To see if Snort is working, beyond just getting it to load without errors (not a trivial feat in itself), it is helpful to generate some alerts. The easiest way to do this to validate setup and configuration is to create a couple of testing rules, load them in Snort, and trigger them so you can check to see if they generate alerts as expected. Put your testing rules in the local.rules file that is located in the c:\Snort\rules directory.
- Open local.rules with a text editor such as Notepad++ or Wordpad.
- Move down beyond the commented header information to the first blank line. Start with some generic rules to test network traffic detection. Enter the following, all on one line: alert icmp any any -> any any (msg:”ICMP Testing Rule”; sid:1000001; rev:1;)
- Press Enter to move to a new line, and create another rule to check TCP traffic detection: alert tcp any any -> any 80 (msg:”TCP Testing Rule”; sid:1000002; rev:1;)
- Press Enter to move to a new line, and create another rule to check UDP traffic detection: alert udp any any -> any any (msg:”UDP Testing Rule”; sid:1000003; rev:1;)
- You can create any number of additional rules you like; just be sure to start each one on a new line.

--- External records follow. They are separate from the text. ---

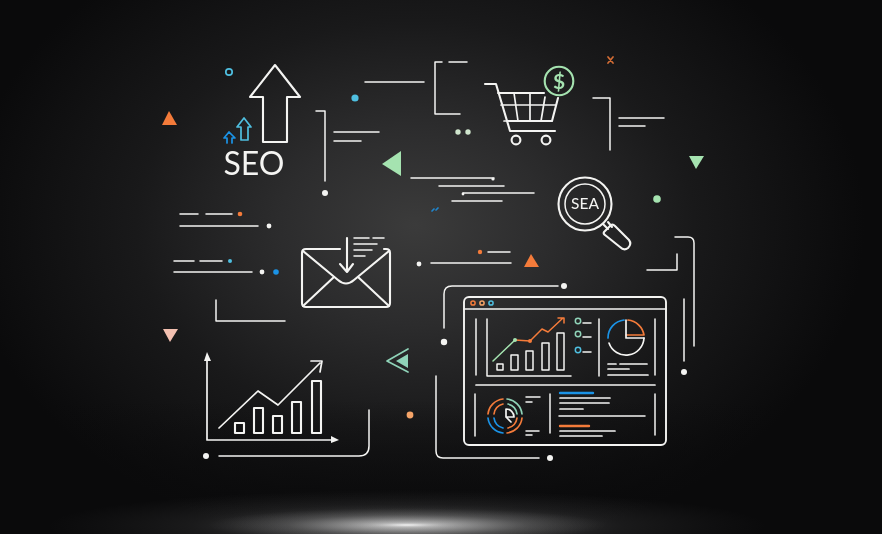
<!DOCTYPE html>
<html lang="en">
<head>
<meta charset="utf-8">
<title>Digital marketing: SEO and SEA</title>
<style>
:root{--ink:#0b0b0c;--chalk:#f4f4f2;--orange:#f47b3a;--blue:#1b93e6;--sky:#4fbfe0;--mint:#a5e3b0;--teal:#8fd3b8;--blush:#f3c0b0}
html,body{margin:0;background:var(--ink);overflow:hidden}
svg{display:block;width:882px;height:534px}
.line{fill:none;stroke:var(--chalk);stroke-width:1.7;stroke-linecap:round;stroke-linejoin:round}
.thin{stroke-width:1.5}
.bold{stroke-width:2.1}
.chalk{fill:var(--chalk)}
.orange{fill:var(--orange)}
.blue{fill:var(--blue)}
.sky{fill:var(--sky)}
.mint{fill:var(--mint)}
.s-orange{stroke:var(--orange)}
.s-blue{stroke:var(--blue)}
.s-sky{stroke:var(--sky)}
.s-mint{stroke:var(--mint)}
.s-teal{stroke:var(--teal)}
text{fill:var(--chalk);font-family:Lato,"Open Sans",sans-serif;text-anchor:middle}
</style>
</head>
<body>
<svg viewBox="0 0 882 534" role="img" aria-label="Line icons for search marketing, email, shopping and analytics on a dark wall">
<defs>
<radialGradient id="wall" gradientUnits="userSpaceOnUse" cx="0" cy="0" r="1" gradientTransform="translate(415 225) scale(450 330)">
<stop offset="0" stop-color="#3b3b3b"/><stop offset=".3" stop-color="#2c2c2d"/><stop offset=".62" stop-color="#19191a"/><stop offset="1" stop-color="#0a0a0b"/>
</radialGradient>
<linearGradient id="floorShade" x1="0" y1="0" x2="0" y2="1">
<stop offset="0" stop-color="#0a0a0b" stop-opacity="0"/><stop offset=".7" stop-color="#0a0a0b" stop-opacity=".75"/><stop offset="1" stop-color="#0a0a0b" stop-opacity=".4"/>
</linearGradient>
<radialGradient id="glow">
<stop offset="0" stop-color="#fff" stop-opacity=".75"/><stop offset=".25" stop-color="#ddd" stop-opacity=".5"/><stop offset=".6" stop-color="#aaa" stop-opacity=".2"/><stop offset="1" stop-color="#888" stop-opacity="0"/>
</radialGradient>
<path id="upArrow" d="M275 65L300 97H287V142H263V97H250Z"/>
</defs>

<g id="backdrop">
<rect width="882" height="534" fill="#0a0a0b"/>
<rect width="882" height="534" fill="url(#wall)"/>
<rect y="400" width="882" height="134" fill="url(#floorShade)"/>
<ellipse cx="407" cy="526" rx="360" ry="36" fill="url(#glow)" opacity=".5"/>
<ellipse cx="407" cy="525" rx="200" ry="17" fill="url(#glow)"/>
<ellipse cx="407" cy="525" rx="60" ry="4" fill="url(#glow)"/>
</g>

<g id="connectors" class="line thin">
<path d="M365 82H424M442 62H435V114H460M449 62H467"/>
<path d="M316 111H325V181M334 132H379M334 141H361"/>
<path d="M593 98H610V150M619 118H664M619 126H645"/>
<path d="M411 178H494M439 186H504M463 193H534M452 201H502"/>
<path d="M180 214H198M206 214H232M180 226H258M174 261H194M200 261H222M174 272H252"/>
<path d="M488 252H510M431 263H511"/>
<path d="M216 300V321H285"/>
<path d="M675 237H688Q694 237 694 243V346M677 254V270H647M684 299V361"/>
<path d="M444 328V294Q444 286 452 286H558"/>
<path d="M436 376V451Q436 458 443 458H539"/>
<path d="M369 410V446Q369 456 359 456H219"/>
</g>

<g id="dots">
<g class="chalk">
<circle cx="325" cy="193" r="3"/><circle cx="269" cy="226" r="2.4"/><circle cx="262" cy="272" r="2.4"/>
<circle cx="419" cy="264" r="2.4"/><circle cx="564" cy="286" r="3"/><circle cx="444" cy="342" r="3.2"/>
<circle cx="684" cy="372" r="3"/><circle cx="206" cy="456" r="3"/><circle cx="550" cy="458" r="3"/>
<circle cx="493" cy="179" r="1.6"/><circle cx="463" cy="194" r="1.4"/>
</g>
<circle cx="229" cy="72" r="3.2" class="line s-sky"/>
<circle cx="355" cy="98" r="3.6" class="sky"/>
<circle cx="230" cy="261" r="2" class="sky"/>
<circle cx="276" cy="272" r="2.8" class="blue"/>
<circle cx="240" cy="214" r="2.3" class="orange"/>
<circle cx="480" cy="252" r="2.2" class="orange"/>
<circle cx="410" cy="415" r="3.4" fill="#f5a468"/>
<circle cx="458" cy="132" r="2.7" fill="#cfe5cd"/>
<circle cx="468" cy="132" r="2.7" fill="#cfe5cd"/>
<circle cx="657" cy="199" r="3.8" class="mint"/>
<path class="line s-blue" d="M432 211L434 209M436 210L438 208" opacity=".85"/>
<path class="line s-orange" d="M608 57L613 63M613 57L608 63" opacity=".85"/>
</g>

<g id="triangles">
<path class="orange" d="M169 111L177 125H162Z"/>
<path class="orange" d="M531 254L539 267H524Z"/>
<path class="mint" d="M382 164L401 151V176Z"/>
<path class="mint" d="M689 156H704L696 169Z"/>
<path fill="var(--blush)" d="M163 329H178L170 342Z"/>
<path class="line s-teal" d="M408 349L387 361L408 372"/>
<path fill="var(--teal)" d="M396 361L408 354V368Z"/>
</g>

<g id="seo">
<use href="#upArrow" class="line bold"/>
<path class="line s-sky" d="M244 118L251 127H248V140H241V127H237Z"/>
<path class="line s-blue" d="M229 132L235 138H232V143M229 132L224 138H227V143"/>
<text x="254" y="175" font-size="32" textLength="61" lengthAdjust="spacingAndGlyphs">SEO</text>
</g>

<g id="cart">
<g class="line bold">
<path d="M485 84H496L510 131H555M498 93H544M558 98L552 121H507"/>
<circle cx="516" cy="140" r="4.4"/><circle cx="546" cy="140" r="4.4"/>
</g>
<path class="line" d="M501 105H556M504 121H552M514 93L518 121M530 93V121M545 97L541 121"/>
<circle class="line bold s-mint" cx="559" cy="81" r="14.3"/>
<text x="559" y="88.5" font-size="21" font-weight="700" style="fill:var(--mint)">$</text>
</g>

<g id="sea">
<g class="line bold">
<circle cx="585" cy="204" r="26.5"/><circle cx="585" cy="204" r="20" stroke-width="1.5"/>
<path d="M603 224L608 229M608 222L612 227"/>
<path d="M604 232L611 225Q613 224 615 226L629 240Q632 244 628 248Q624 251 620 247L605 235Q603 234 604 232Z"/>
</g>
<text x="585" y="209" font-size="15" font-weight="500" textLength="28" lengthAdjust="spacingAndGlyphs">SEA</text>
</g>

<g id="email">
<g class="line bold">
<path d="M340 249H306Q302 249 302 253V303Q302 307 306 307H386Q390 307 390 303V253Q390 249 386 249H384"/>
<path d="M303 251L338 280Q346 287 354 280L389 251M303 306L334 277M389 306L358 277"/>
<path d="M347 238V270M340 264L347 272L353 264"/>
</g>
<path class="line thin" d="M354 238H369M373 238H384M354 244H377M354 250H372M354 256H365"/>
</g>

<g id="growth-chart">
<g class="line">
<path d="M207 358V440H334"/>
<path d="M219 428L258 391L278 405L320 363M311 361L322 361L320 372"/>
<path class="bold" d="M235 433V423H244V433ZM254 433V408H263V433ZM273 433V416H282V433ZM292 433V402H301V433ZM312 433V381H321V433Z"/>
</g>
<path class="chalk" d="M207 352L211 361H204ZM339 440L331 436V443Z"/>
</g>

<g id="dashboard">
<g class="line">
<rect x="464" y="297" width="202" height="148" rx="5" stroke-width="1.9"/>
<path d="M464 309H666M476 385H655"/>
<path class="thin" d="M476 319V375M599 319V376M655 319V375M475 394V436M550 394V433M655 394V435M559 416H645"/>
</g>
<g id="window-buttons" class="line thin">
<circle cx="473" cy="303" r="2.1" class="s-orange"/><circle cx="482" cy="303" r="2.1" stroke="#f5a468"/><circle cx="491" cy="303" r="2.1" class="s-sky"/>
</g>
<g id="sales-chart" class="line thin">
<path d="M487 319V376H571"/>
<path d="M497 370V364H503V370ZM511 370V355H518V370ZM526 370V351H533V370ZM542 370V343H549V370ZM557 370V333H564V370Z"/>
<path class="s-mint" d="M493 361L515 340"/>
<path class="s-orange" d="M515 340L530 341L542 329L548 332L563 318M558 318H564V323"/>
</g>
<circle cx="515" cy="340" r="2" class="mint"/><circle cx="530" cy="341" r="2" class="orange"/>
<g id="checklist" class="line thin">
<path d="M583 323H591M583 337H591M583 352H591"/>
<circle cx="578" cy="321" r="2.7" class="s-teal"/><circle cx="578" cy="334" r="2.7" class="s-teal"/><circle cx="578" cy="350" r="2.7" class="s-sky"/>
</g>
<g id="pie-chart" class="line">
<path d="M644 338A18 18 0 0 1 609 343"/>
<path class="s-blue" d="M608 338A18 18 0 0 1 624 320"/>
<path class="s-orange" d="M628 320A18 18 0 0 1 644 335H626"/>
<path d="M626 320V338H644"/>
<path d="M608 364H616M620 364H647M608 369H629M608 375H648"/>
</g>
<g id="ring-chart" class="line" stroke-width="2">
<path class="s-teal" d="M507 399A17 17 0 0 1 522 414M508 404A12 12 0 0 1 517 414"/>
<path class="s-orange" d="M488 414A17 17 0 0 1 503 399M494 414A12 12 0 0 1 503 404M522 418A17 17 0 0 1 507 433M517 418A12 12 0 0 1 508 428"/>
<path class="s-blue" d="M488 418A17 17 0 0 0 503 433M494 418A12 12 0 0 0 503 428"/>
<path d="M506 409V417H514A8 8 0 0 0 506 409M506 417L511 422"/>
<path class="thin" d="M526 397H540M526 402H532M526 431H539M526 435H532"/>
</g>
<g id="report" class="line">
<path class="s-blue" stroke-width="2.4" d="M560 393H593"/>
<path d="M560 398H610M560 403H609M560 409H583"/>
<path class="s-orange" stroke-width="2.4" d="M560 426H589"/>
<path d="M560 431H615M560 436H602"/>
</g>
</g>
</svg>
</body>
</html>
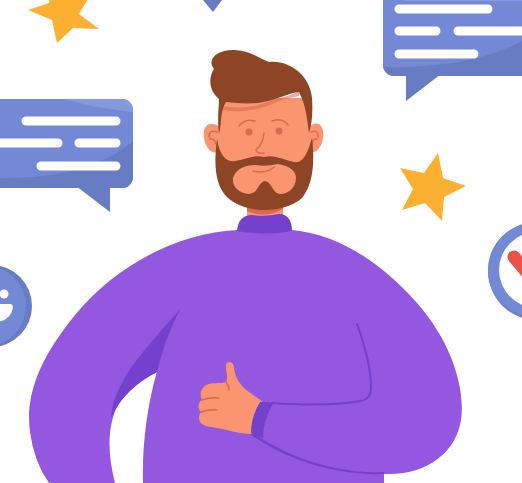
<!DOCTYPE html>
<html lang="en">
<head>
<meta charset="utf-8">
<title>Positive feedback illustration</title>
<style>
:root{
  --paper:#fff;
  --sweater:#9357e0;
  --sweater-dark:#7540cb;
  --skin:#fb9470;
  --skin-line:#d9694f;
  --hair:#8e4526;
  --bubble:#7489d6;
  --bubble-light:#8599dd;
  --bubble-dark:#677cc2;
  --star:#fbb031;
  --check:#ee5145;
}
html,body{margin:0;padding:0;background:var(--paper);overflow:hidden}
.scene{display:block;width:522px;height:483px}
.sweater{fill:var(--sweater)}
.sweater-dark{fill:var(--sweater-dark)}
.fold{fill:none;stroke:var(--sweater-dark);stroke-width:2;stroke-linecap:round}
.skin{fill:var(--skin)}
.skin-line{fill:none;stroke:var(--skin-line);stroke-width:1.5;stroke-linecap:round;stroke-linejoin:round}
.skin-shade{fill:var(--skin-line)}
.hair{fill:var(--hair)}
.bubble{fill:var(--bubble)}
.bubble-light{fill:var(--bubble-light)}
.bubble-dark{fill:var(--bubble-dark)}
.text-bar{stroke:var(--paper);stroke-width:9;stroke-linecap:round}
.star{fill:var(--star)}
.white{fill:var(--paper)}
.check{fill:none;stroke:var(--check);stroke-width:13;stroke-linecap:round;stroke-linejoin:round}
</style>
</head>
<body>
<svg class="scene" viewBox="0 0 522 483" role="img" aria-label="Bearded man in a purple sweater giving a thumbs up among chat bubbles and stars">
  <defs>
    <clipPath id="left-bubble-shape"><rect x="-40" y="99" width="173" height="89" rx="11"/></clipPath>
    <clipPath id="right-bubble-shape"><rect x="383" y="-40" width="180" height="116" rx="11"/></clipPath>
  </defs>

  <g id="stars" class="star">
    <path d="M51-10 60-1 91-6 79 14 99 29 73 28 57 43 52 20 28 10 49 3Z"/>
    <path d="M438 153 443 178 466 186 444 197 442 221 425 203 402 210 413 189 400 168 424 173Z"/>
  </g>

  <path id="top-bubble-tail" class="bubble-dark" d="M203 0H222L213 12Z"/>

  <g id="left-bubble">
    <path class="bubble-dark" d="M76 186H110V212Z"/>
    <g clip-path="url(#left-bubble-shape)">
      <rect class="bubble" x="-40" y="99" width="173" height="89"/>
      <path class="bubble-light" d="M64 99H133V112Q100 109 64 99Z"/>
      <path class="bubble-dark" d="M0 178Q90 179 133 141V188H0Z"/>
    </g>
    <g class="text-bar">
      <path d="M26 121H116M-6 143H58M79 143H116M41 166H116"/>
    </g>
  </g>

  <g id="right-bubble">
    <path class="bubble-dark" d="M406 74H441L406 101Z"/>
    <g clip-path="url(#right-bubble-shape)">
      <rect class="bubble" x="383" y="-40" width="180" height="116"/>
      <path class="bubble-dark" d="M383 67Q470 69 522 41V76H383Z"/>
    </g>
    <g class="text-bar">
      <path d="M399 9H488M399 31H436M458 31H530M399 54H474"/>
      <path d="M404 0H530" stroke-width="1" opacity=".3"/>
    </g>
  </g>

  <g id="smile-badge">
    <circle class="bubble-dark" cx="-9" cy="306" r="41"/>
    <circle class="bubble" cx="-14" cy="306" r="40"/>
    <circle class="white" cx="4" cy="294" r="4.5"/>
    <path class="white" d="M-4 304H10Q13 304 13 308Q10 321-4 322Z"/>
  </g>

  <g id="check-badge">
    <circle class="bubble-dark" cx="537" cy="271" r="49"/>
    <circle class="bubble" cx="535" cy="270" r="47"/>
    <circle class="white" cx="537" cy="270" r="38"/>
    <path class="check" d="M514 257 531 277 550 250"/>
  </g>

  <g id="man">
    <g id="body">
      <path class="sweater-dark" d="M180 309 157 372Q126 388 111 416Q112 385 140 350Z"/>
      <path class="sweater" d="M237 230C180 233 118 263 75 315C40 358 25 395 30 432Q34 462 49 483H115C108 455 106 428 119 402Q132 382 157 371C147 407 142 445 143 483H384V474C427 476 456 452 461 420C466 384 448 338 417 303C379 260 336 234 292 230Z"/>
      <path class="sweater-dark" d="M180 309C157 337 113 378 111 418Q126 386 157 372Q164 341 180 309Z"/>
      <path class="sweater-dark" d="M252 432C285 456 335 474 384 472V474C335 476 284 459 250 434Z"/>
    </g>

    <g id="neck">
      <path class="skin" d="M247 195H283V222H247Z"/>
      <path class="skin-shade" d="M247 206Q265 213 283 206V209Q265 219 247 211Z"/>
      <path class="sweater-dark" d="M237 231C238 220 243 215 252 215Q266 217 279 214C288 214 292 221 292 231Q265 236 237 231Z"/>
    </g>

    <g id="head">
      <path class="skin" d="M222 129C210 118 202 126 204 138C206 150 213 155 222 152ZM307 129C318 117 325 127 323 138C321 150 314 155 307 151Z"/>
      <path class="skin-line" d="M217 132Q209 129 209 137M210 139Q214 138 216 144M311 132Q319 129 318 137M317 139Q313 138 312 144"/>
      <path class="skin" d="M219 98H311V160Q306 204 265 206Q224 204 219 160Z"/>
      <path class="skin-shade" opacity=".55" d="M222 106Q250 111 275 99Q289 96 300 91L299 96Q282 99 270 105Q246 114 222 110Z"/>
      <path class="hair" d="M219 134C217 119 219 107 219 99C209 91 208 78 214 69C206 59 218 49 235 50C250 51 259 58 269 62C290 60 310 76 312 98C313 112 312 124 309 133C307 119 306 105 299 92C286 94 281 98 268 101C253 105 238 103 226 102C220 111 222 122 219 134Z"/>
      <path class="hair" d="M217 139C219 151 224 163 235 161C245 160 254 154 264 157C274 154 284 160 294 162C304 164 308 151 312 138C315 162 313 185 302 198C284 214 246 214 228 198C214 185 214 162 217 139Z"/>
      <path class="skin" d="M233 178C236 169 244 165 256 165Q265 167 278 164C290 166 296 171 296 178C296 187 289 194 280 194C272 193 272 182 265 181C258 182 258 194 249 194C239 193 232 187 233 178Z"/>
      <path class="skin-line" d="M253 171Q266 174 274 167"/>
      <path class="skin-line" d="M264 133Q263 144 256 150Q257 154 264 153"/>
      <path class="skin-line" d="M239 126Q245 118 255 121M272 121Q282 117 288 125"/>
      <circle class="skin-shade" cx="249" cy="132" r="3.5"/>
      <circle class="skin-shade" cx="279" cy="131" r="3.5"/>
    </g>

    <g id="thumbs-up">
      <path class="skin" d="M226 364C229 360 234 362 234 368C235 378 241 386 249 392L263 402L253 434Q240 434 227 430L206 426C199 424 197 417 201 412C197 408 198 402 202 400C199 394 201 388 206 385C212 382 220 384 226 382C229 376 225 371 226 364Z"/>
      <path class="skin-line" d="M202 400Q210 397 219 398M201 412Q209 409 217 410M226 382Q229 386 229 390"/>
      <path class="sweater-dark" d="M260 402Q268 401 274 404L266 438Q257 438 251 433Q251 417 260 402Z"/>
      <path class="sweater" d="M273 404Q263 420 263 438L280 444 300 406Z"/>
      <path class="fold" d="M357 324C365 346 371 371 371 388Q371 399 361 401C333 406 302 405 272 403"/>
    </g>
  </g>
</svg>
</body>
</html>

- Save the file and exit the editor. Note: If you use Notepad, it is important to save the file as type “All Files” rather than the text documents default. The default will add “.txt” to the rule file name (so it will become local.rules.txt) and Snort will generate an error when it tries to load the file.
If you load these rules by starting Snort with the -A console option, when you test the rules by performing the steps listed below, you can see the output on the screen as it happens. Note that the startup command shown below uses interface #2, which is often the correct choice, but many systems have multiple network interfaces so it is a good idea to determine which one you want Snort to monitor by running the command snort -W to see the available interfaces.
- Open a command shell by locating Command Prompt in the Accessories of the Windows start menu.
- Right-click on Command Prompt and select “Run as administrator”
- Navigate to the directory where Snort is installed: c:\Windows\system32> cd \Snort\bin
- Start Snort: c:\Snort\bin> snort -i 2 -c c:\Snort\etc\snort.conf -A console
- Open another Command Prompt window, leaving Snort running in the first (you do not need to run the second one as administrator).
- Send a ping command to your local gateway (or any other host): c:\> ping 192.168.1.1
- Open a web browser and browse to any web page.
- You should see the alerts Snort produces in the first terminal shell where Snort is running.
Ordinarily, you won’t need to do anything special to generate UDP alerts, because the operating system already generates plenty of UDP activity (such as ARP requests and responses or SSDP traffic) when it is connected to a network. If you are running standalone and don’t see any UDP alerts, you can open a browser and enter a URL in the address bar; DNS lookups typically use UDP by default.